• **Extracted material**
==================================================
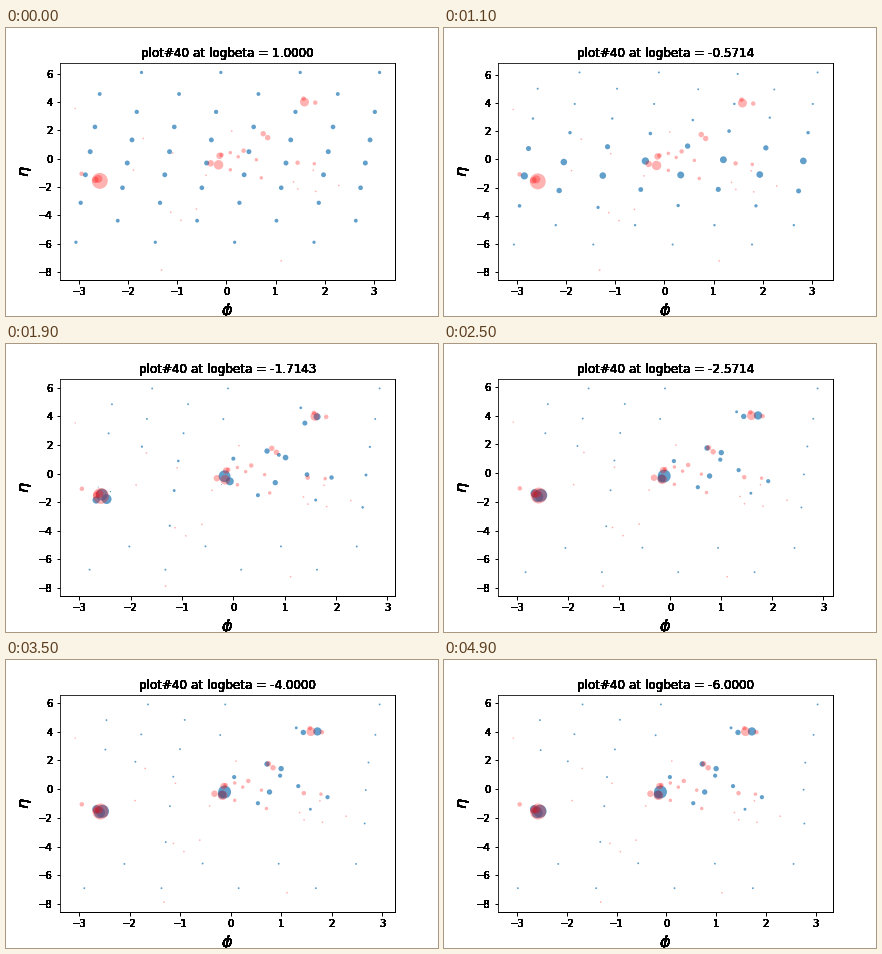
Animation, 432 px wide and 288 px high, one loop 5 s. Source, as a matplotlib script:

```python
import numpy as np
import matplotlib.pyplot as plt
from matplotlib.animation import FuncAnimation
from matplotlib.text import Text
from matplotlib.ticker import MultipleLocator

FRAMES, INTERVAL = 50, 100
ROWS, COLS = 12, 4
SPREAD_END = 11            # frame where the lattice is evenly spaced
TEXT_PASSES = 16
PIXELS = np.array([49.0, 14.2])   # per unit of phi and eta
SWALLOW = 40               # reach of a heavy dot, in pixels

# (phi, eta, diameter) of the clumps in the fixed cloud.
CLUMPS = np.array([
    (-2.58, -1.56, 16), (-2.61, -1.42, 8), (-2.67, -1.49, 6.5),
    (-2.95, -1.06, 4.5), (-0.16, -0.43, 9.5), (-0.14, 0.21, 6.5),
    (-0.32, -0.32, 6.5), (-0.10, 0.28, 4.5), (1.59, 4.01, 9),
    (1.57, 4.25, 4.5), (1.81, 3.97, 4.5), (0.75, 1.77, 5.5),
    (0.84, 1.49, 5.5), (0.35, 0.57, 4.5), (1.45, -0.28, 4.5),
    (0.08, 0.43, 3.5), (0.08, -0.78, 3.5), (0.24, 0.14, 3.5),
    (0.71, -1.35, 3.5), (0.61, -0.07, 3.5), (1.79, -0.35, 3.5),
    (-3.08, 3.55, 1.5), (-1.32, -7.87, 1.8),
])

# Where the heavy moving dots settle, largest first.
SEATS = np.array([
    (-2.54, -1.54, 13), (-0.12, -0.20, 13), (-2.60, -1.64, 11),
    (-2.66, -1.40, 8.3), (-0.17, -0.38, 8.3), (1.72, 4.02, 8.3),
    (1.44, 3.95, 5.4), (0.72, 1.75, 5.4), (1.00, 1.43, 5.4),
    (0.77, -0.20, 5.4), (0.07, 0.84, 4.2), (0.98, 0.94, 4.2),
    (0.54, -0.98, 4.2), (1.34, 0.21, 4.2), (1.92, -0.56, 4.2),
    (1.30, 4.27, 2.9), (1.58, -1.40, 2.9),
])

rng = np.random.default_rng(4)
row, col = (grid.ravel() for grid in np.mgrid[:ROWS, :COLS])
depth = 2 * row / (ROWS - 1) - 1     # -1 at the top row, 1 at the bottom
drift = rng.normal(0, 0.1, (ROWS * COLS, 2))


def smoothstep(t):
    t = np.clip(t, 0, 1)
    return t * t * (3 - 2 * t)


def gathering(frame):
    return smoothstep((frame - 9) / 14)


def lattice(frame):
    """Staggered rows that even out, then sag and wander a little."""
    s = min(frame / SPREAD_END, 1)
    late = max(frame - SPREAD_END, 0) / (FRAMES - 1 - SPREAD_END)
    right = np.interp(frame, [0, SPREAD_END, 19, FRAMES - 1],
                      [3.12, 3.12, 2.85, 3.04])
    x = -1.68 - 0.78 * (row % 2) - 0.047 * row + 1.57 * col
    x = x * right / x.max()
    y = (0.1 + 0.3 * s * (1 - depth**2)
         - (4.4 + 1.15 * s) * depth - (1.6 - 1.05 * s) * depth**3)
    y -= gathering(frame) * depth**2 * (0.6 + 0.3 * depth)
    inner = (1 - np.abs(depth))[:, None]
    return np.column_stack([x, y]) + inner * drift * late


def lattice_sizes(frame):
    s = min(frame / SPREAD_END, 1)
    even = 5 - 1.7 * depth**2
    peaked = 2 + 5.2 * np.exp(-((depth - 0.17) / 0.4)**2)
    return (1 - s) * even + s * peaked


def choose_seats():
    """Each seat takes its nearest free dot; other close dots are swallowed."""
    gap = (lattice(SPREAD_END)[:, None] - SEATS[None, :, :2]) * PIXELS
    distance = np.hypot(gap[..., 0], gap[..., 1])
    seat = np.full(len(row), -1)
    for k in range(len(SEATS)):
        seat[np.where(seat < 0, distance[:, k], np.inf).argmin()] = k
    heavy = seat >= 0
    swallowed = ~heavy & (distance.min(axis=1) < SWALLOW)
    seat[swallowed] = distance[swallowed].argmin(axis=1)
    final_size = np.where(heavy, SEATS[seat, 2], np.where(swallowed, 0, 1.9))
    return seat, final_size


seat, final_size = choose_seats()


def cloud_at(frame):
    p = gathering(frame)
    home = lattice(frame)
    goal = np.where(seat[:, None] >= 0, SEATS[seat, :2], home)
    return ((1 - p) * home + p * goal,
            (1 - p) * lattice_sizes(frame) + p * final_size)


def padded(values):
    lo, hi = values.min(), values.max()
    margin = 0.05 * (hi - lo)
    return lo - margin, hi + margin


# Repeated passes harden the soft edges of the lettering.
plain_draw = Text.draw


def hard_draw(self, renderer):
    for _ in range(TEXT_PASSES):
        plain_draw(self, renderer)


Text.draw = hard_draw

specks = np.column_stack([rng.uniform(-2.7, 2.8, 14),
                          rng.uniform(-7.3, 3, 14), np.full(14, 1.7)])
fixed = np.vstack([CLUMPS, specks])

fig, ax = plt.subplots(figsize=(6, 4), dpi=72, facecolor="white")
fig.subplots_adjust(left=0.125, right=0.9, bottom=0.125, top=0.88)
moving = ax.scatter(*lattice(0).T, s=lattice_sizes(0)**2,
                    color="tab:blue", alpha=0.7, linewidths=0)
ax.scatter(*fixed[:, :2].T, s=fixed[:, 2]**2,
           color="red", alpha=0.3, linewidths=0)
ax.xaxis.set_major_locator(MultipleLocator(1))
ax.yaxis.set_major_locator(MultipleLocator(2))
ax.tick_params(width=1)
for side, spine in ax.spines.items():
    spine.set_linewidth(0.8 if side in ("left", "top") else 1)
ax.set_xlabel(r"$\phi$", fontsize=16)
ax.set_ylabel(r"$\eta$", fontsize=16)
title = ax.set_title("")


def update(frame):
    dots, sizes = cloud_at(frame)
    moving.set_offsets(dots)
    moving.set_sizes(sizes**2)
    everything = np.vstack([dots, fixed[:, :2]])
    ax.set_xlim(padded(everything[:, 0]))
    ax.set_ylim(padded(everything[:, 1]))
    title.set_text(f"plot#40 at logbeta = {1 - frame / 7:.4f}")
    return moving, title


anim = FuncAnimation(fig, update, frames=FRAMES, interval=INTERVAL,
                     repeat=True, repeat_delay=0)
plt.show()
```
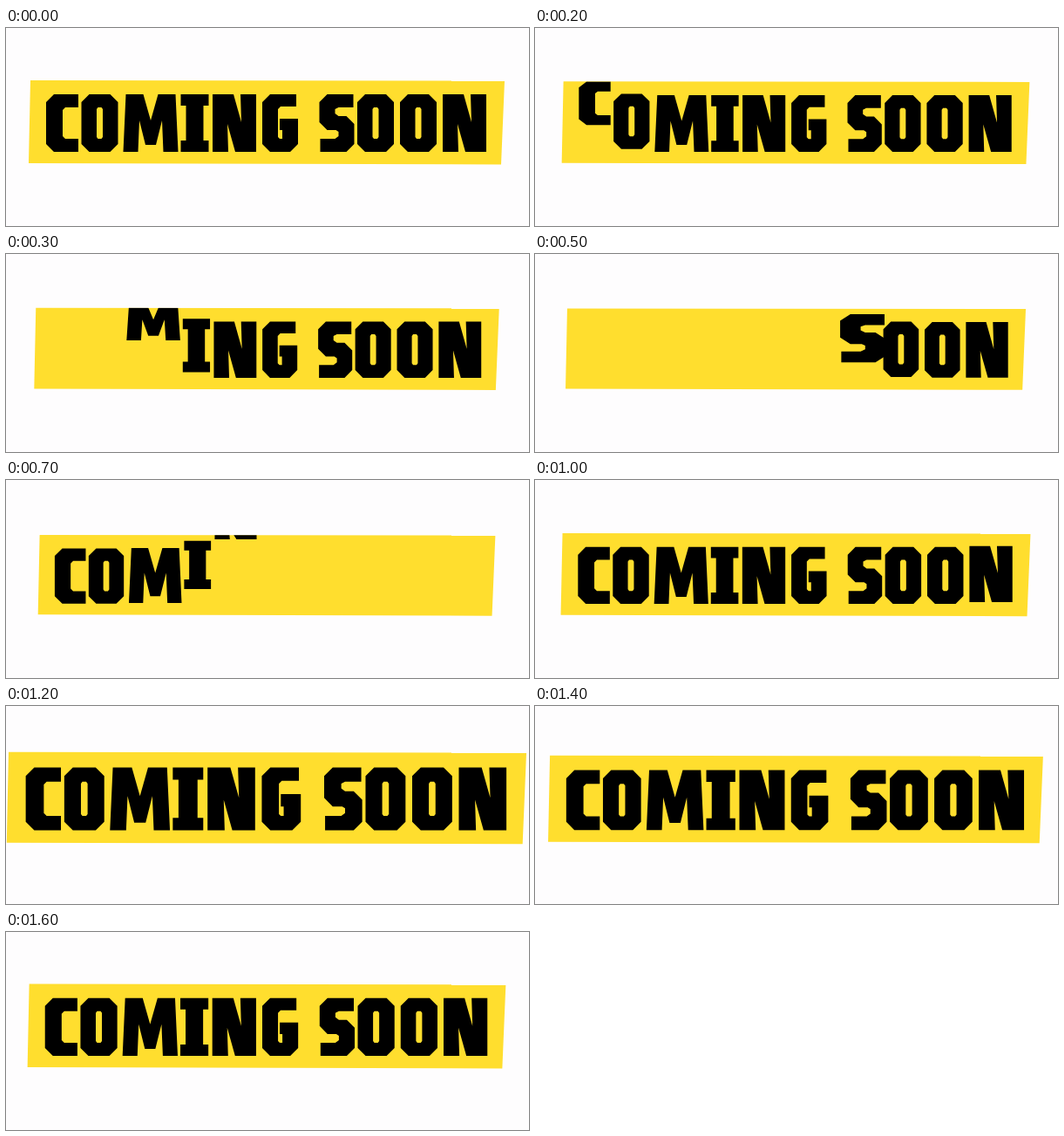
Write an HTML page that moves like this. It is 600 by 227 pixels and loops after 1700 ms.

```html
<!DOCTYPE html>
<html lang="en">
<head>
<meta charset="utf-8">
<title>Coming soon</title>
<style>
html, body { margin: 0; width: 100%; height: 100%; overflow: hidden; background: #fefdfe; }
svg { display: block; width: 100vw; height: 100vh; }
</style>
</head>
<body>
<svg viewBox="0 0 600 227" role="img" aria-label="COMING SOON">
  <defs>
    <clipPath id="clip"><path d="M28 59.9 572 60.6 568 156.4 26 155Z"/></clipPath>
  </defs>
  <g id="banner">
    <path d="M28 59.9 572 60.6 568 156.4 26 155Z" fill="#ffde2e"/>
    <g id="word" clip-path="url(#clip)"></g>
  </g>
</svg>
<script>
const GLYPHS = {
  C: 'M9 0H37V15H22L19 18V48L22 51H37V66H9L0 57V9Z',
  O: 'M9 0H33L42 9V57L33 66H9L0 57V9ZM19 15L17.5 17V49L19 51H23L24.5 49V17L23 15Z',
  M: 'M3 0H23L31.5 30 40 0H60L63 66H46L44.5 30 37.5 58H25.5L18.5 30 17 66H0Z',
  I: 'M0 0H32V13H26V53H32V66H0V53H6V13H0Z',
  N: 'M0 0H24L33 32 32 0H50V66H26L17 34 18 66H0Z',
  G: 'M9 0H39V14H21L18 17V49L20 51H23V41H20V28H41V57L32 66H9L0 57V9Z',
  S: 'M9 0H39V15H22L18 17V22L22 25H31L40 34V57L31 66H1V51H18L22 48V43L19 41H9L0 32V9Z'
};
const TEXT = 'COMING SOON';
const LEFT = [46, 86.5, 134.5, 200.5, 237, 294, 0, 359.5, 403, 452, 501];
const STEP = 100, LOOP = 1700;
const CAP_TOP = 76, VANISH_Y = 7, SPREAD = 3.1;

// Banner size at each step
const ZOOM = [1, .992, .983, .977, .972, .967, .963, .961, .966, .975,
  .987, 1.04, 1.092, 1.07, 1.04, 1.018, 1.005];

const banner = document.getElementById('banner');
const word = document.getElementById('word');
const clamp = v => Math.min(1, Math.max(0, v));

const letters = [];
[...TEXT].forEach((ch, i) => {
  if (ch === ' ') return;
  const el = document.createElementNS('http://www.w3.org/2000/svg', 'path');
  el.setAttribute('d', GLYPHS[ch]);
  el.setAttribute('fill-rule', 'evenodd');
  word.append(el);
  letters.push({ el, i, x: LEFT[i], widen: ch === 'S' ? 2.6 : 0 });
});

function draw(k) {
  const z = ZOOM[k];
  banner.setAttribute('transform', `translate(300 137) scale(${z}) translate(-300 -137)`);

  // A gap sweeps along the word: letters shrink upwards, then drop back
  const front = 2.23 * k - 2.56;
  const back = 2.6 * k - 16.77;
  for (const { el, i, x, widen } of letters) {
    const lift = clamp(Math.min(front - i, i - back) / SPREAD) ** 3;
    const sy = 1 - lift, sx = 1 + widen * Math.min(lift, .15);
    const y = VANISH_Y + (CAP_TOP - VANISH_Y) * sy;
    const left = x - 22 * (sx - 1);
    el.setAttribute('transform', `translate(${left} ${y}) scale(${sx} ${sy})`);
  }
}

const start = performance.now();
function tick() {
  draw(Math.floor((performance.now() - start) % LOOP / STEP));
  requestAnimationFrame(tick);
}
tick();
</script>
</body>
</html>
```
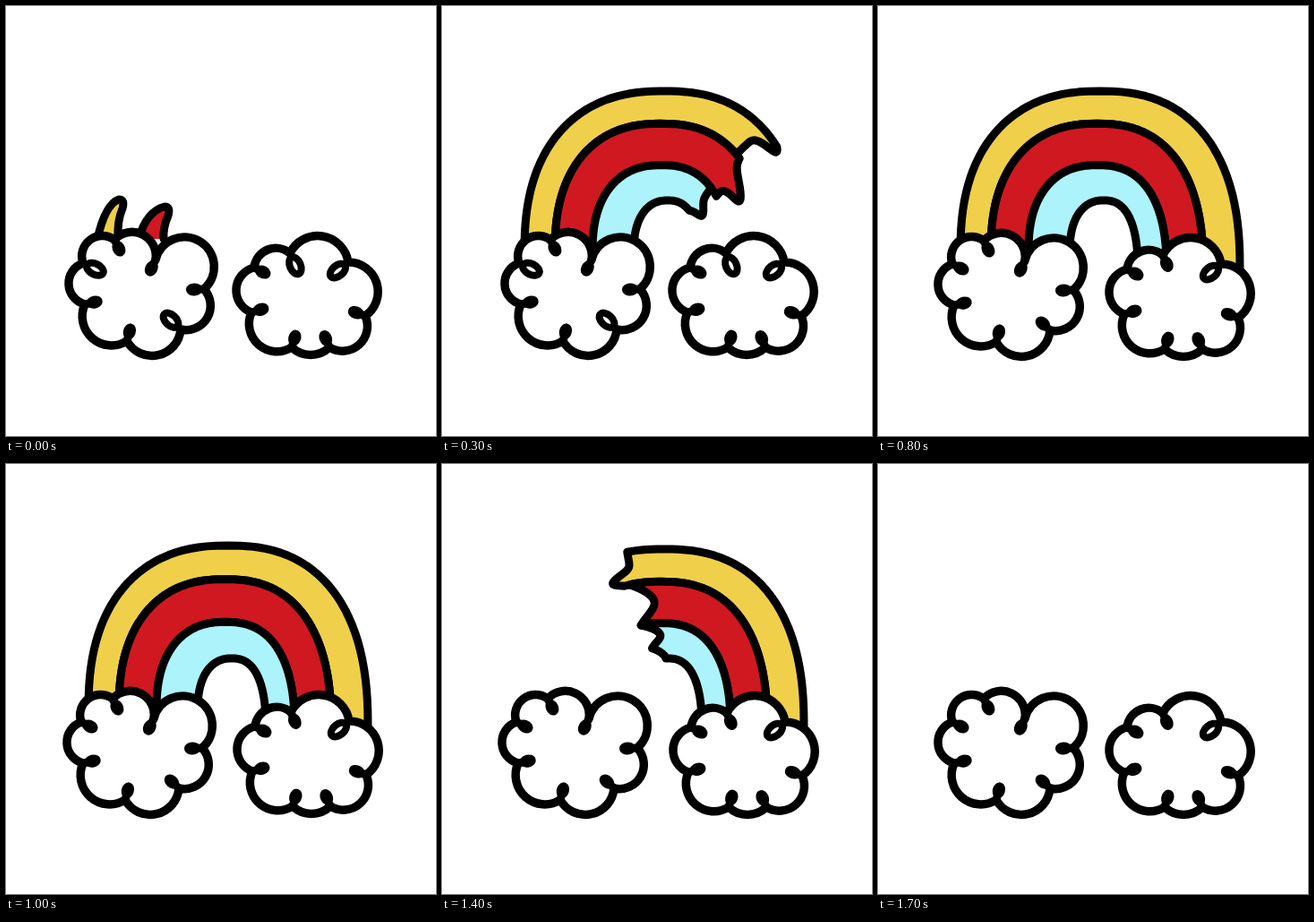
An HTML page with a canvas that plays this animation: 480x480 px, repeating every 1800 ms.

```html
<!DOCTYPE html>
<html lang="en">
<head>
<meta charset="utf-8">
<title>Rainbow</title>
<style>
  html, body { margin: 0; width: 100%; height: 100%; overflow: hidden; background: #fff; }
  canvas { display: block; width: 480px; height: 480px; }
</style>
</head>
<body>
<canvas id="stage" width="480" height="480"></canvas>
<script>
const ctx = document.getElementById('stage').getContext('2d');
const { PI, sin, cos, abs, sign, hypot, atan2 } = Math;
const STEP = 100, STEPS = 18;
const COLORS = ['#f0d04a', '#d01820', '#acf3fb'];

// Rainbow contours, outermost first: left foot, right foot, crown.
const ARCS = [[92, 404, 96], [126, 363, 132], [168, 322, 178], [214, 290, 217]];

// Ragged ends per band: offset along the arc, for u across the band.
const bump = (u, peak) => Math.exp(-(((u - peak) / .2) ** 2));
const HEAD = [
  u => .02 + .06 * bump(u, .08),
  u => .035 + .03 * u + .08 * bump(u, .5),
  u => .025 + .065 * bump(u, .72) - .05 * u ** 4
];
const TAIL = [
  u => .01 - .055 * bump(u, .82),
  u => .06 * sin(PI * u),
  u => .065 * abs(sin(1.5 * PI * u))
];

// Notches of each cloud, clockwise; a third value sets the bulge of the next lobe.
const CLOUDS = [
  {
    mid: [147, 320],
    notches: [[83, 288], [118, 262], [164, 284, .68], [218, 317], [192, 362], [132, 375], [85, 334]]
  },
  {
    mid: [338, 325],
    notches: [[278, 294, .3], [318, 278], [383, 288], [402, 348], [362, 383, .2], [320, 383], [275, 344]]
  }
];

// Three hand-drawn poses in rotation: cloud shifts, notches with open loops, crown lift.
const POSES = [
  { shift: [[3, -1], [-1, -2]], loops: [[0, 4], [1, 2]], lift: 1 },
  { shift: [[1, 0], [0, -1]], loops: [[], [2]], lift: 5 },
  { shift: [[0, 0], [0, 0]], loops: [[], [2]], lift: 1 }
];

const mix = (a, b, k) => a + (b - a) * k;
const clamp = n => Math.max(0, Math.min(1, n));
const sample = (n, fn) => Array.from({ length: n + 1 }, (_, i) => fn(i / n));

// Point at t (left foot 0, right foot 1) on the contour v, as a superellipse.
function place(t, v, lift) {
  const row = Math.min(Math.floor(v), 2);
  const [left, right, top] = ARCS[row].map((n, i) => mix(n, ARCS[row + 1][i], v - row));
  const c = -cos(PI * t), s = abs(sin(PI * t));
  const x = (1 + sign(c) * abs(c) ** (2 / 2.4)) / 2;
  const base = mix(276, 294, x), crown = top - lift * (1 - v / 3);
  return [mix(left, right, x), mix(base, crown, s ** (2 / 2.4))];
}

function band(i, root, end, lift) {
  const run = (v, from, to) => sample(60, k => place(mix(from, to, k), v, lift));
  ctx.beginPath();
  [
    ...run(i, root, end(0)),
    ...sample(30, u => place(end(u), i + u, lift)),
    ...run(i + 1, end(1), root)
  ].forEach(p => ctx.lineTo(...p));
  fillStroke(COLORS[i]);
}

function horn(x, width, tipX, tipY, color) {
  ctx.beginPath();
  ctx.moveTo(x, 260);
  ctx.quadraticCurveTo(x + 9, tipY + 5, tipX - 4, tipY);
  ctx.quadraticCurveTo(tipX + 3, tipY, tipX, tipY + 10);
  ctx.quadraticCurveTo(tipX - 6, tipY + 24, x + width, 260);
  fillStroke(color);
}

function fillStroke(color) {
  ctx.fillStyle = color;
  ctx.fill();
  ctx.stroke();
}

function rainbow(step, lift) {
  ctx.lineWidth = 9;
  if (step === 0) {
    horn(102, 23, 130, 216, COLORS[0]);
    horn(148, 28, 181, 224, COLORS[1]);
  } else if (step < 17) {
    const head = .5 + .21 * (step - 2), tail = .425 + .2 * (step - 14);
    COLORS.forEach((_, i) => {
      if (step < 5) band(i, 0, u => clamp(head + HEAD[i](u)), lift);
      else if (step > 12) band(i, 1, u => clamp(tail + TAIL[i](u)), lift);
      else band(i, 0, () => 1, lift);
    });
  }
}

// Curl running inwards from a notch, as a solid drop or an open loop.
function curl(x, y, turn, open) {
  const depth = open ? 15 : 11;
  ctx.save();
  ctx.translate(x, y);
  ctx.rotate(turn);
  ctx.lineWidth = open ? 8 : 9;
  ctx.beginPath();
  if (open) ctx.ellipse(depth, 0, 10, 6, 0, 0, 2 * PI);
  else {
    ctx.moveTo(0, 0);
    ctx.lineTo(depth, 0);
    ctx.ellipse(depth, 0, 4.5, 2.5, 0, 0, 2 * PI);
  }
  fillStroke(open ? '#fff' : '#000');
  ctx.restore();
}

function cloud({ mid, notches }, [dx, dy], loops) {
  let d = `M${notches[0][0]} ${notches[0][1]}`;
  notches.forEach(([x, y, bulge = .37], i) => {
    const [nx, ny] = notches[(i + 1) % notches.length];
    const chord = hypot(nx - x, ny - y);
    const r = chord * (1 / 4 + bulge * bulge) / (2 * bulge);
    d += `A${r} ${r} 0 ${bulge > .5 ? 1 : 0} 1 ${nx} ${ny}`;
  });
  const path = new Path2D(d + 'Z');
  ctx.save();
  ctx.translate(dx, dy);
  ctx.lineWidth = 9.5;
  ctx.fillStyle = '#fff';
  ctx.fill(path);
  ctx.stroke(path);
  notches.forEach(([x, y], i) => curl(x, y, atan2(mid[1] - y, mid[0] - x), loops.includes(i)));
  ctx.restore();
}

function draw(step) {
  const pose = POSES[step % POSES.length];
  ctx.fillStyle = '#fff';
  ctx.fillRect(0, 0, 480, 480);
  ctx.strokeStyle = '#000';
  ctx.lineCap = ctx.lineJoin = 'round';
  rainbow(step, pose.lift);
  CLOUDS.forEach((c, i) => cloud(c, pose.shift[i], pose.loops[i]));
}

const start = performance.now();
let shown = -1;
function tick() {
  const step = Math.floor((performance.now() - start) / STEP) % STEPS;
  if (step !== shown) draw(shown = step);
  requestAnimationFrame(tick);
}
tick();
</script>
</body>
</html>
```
==================================================
• **Action item**
Whenever the string "open" shows up in a line of the records, copy that line.

• **Exercise result**
// Three hand-drawn poses in rotation: cloud shifts, notches with open loops, crown lift.
// Curl running inwards from a notch, as a solid drop or an open loop.
function curl(x, y, turn, open) {
  const depth = open ? 15 : 11;
  ctx.lineWidth = open ? 8 : 9;
  if (open) ctx.ellipse(depth, 0, 10, 6, 0, 0, 2 * PI);
  fillStroke(open ? '#fff' : '#000');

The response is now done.